> [Your goal]: Filter the data below for the string "unitY" and copy each matching line.

> [Records for the task]:
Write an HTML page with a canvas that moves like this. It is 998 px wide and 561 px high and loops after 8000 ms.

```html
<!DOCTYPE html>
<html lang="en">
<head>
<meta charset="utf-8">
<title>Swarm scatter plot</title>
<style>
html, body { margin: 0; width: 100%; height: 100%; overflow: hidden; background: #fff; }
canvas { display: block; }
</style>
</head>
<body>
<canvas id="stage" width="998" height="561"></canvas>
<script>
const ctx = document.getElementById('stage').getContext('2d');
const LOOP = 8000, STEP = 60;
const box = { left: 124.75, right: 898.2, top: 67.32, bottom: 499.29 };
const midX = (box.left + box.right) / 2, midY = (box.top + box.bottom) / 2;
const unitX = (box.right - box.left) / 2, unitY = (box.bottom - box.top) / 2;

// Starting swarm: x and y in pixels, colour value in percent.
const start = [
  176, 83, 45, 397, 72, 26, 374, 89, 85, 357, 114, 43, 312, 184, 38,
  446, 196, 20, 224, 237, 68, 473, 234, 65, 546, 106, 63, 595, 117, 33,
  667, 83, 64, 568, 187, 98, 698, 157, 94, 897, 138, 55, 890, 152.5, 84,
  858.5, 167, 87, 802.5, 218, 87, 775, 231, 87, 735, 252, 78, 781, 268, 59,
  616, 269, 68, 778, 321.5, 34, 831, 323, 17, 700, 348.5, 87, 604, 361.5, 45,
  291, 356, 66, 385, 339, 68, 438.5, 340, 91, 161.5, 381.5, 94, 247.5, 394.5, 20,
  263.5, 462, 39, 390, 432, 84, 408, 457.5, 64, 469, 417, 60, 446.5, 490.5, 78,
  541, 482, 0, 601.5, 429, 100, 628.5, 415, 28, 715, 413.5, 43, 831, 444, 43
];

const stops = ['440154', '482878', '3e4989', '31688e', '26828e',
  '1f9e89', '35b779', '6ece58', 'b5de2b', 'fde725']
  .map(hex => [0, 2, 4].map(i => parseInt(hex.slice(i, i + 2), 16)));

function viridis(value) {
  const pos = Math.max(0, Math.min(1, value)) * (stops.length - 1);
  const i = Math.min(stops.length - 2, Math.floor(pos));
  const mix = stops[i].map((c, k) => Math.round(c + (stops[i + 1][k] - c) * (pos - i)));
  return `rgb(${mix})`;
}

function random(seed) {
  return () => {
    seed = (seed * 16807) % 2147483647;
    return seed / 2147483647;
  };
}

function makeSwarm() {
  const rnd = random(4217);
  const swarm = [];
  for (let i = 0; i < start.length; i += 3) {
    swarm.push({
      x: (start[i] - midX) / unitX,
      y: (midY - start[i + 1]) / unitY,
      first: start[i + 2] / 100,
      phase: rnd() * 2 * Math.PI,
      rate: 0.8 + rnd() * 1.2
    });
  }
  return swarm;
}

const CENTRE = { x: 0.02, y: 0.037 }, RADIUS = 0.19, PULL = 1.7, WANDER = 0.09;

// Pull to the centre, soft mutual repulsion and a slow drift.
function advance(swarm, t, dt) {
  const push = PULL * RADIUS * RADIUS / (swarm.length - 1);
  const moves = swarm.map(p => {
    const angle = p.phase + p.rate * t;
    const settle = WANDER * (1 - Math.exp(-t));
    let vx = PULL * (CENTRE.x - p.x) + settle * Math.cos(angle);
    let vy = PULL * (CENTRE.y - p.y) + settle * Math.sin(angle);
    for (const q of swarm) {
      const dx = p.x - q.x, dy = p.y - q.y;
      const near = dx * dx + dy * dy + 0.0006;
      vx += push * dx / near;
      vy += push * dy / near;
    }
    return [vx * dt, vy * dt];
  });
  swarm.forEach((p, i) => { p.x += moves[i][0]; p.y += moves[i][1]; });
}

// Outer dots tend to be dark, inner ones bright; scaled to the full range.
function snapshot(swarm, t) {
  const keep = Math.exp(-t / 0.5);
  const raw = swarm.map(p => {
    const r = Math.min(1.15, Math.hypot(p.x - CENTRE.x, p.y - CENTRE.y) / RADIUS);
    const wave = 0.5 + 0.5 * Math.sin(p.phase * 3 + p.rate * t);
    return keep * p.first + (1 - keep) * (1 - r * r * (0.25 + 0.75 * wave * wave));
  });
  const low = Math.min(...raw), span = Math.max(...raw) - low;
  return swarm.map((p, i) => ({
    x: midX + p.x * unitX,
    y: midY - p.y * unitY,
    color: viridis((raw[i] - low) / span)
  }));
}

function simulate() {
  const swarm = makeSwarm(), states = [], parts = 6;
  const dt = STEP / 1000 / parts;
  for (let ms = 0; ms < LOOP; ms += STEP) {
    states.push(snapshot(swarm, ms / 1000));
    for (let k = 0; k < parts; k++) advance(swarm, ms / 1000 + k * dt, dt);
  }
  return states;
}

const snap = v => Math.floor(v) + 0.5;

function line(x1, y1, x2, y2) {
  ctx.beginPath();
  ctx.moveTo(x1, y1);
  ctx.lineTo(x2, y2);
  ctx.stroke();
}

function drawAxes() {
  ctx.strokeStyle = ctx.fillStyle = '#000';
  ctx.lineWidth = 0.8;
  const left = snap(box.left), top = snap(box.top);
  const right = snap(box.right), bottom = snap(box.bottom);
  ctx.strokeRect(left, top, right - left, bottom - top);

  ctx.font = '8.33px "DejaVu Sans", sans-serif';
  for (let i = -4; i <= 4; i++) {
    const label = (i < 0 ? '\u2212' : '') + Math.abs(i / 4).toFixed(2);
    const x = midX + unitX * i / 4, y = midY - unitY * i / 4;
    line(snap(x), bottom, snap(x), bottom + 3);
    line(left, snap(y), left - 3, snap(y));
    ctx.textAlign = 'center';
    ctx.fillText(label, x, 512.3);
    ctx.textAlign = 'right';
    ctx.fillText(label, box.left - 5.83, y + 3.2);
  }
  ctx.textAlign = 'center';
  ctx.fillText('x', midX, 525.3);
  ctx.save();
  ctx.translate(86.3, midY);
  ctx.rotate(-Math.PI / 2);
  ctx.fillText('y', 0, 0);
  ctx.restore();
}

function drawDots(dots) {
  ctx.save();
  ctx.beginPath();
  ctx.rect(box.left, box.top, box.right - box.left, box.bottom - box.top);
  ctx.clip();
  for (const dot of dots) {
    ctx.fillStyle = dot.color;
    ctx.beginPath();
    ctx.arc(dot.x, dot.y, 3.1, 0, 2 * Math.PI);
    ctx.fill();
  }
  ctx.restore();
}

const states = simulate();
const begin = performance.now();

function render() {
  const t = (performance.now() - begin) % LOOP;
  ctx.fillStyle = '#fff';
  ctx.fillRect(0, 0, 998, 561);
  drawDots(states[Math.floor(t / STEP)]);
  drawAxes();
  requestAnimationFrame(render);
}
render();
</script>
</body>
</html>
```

> [Exercise answer]:
const unitX = (box.right - box.left) / 2, unitY = (box.bottom - box.top) / 2;
      y: (midY - start[i + 1]) / unitY,
    y: midY - p.y * unitY,
    const x = midX + unitX * i / 4, y = midY - unitY * i / 4;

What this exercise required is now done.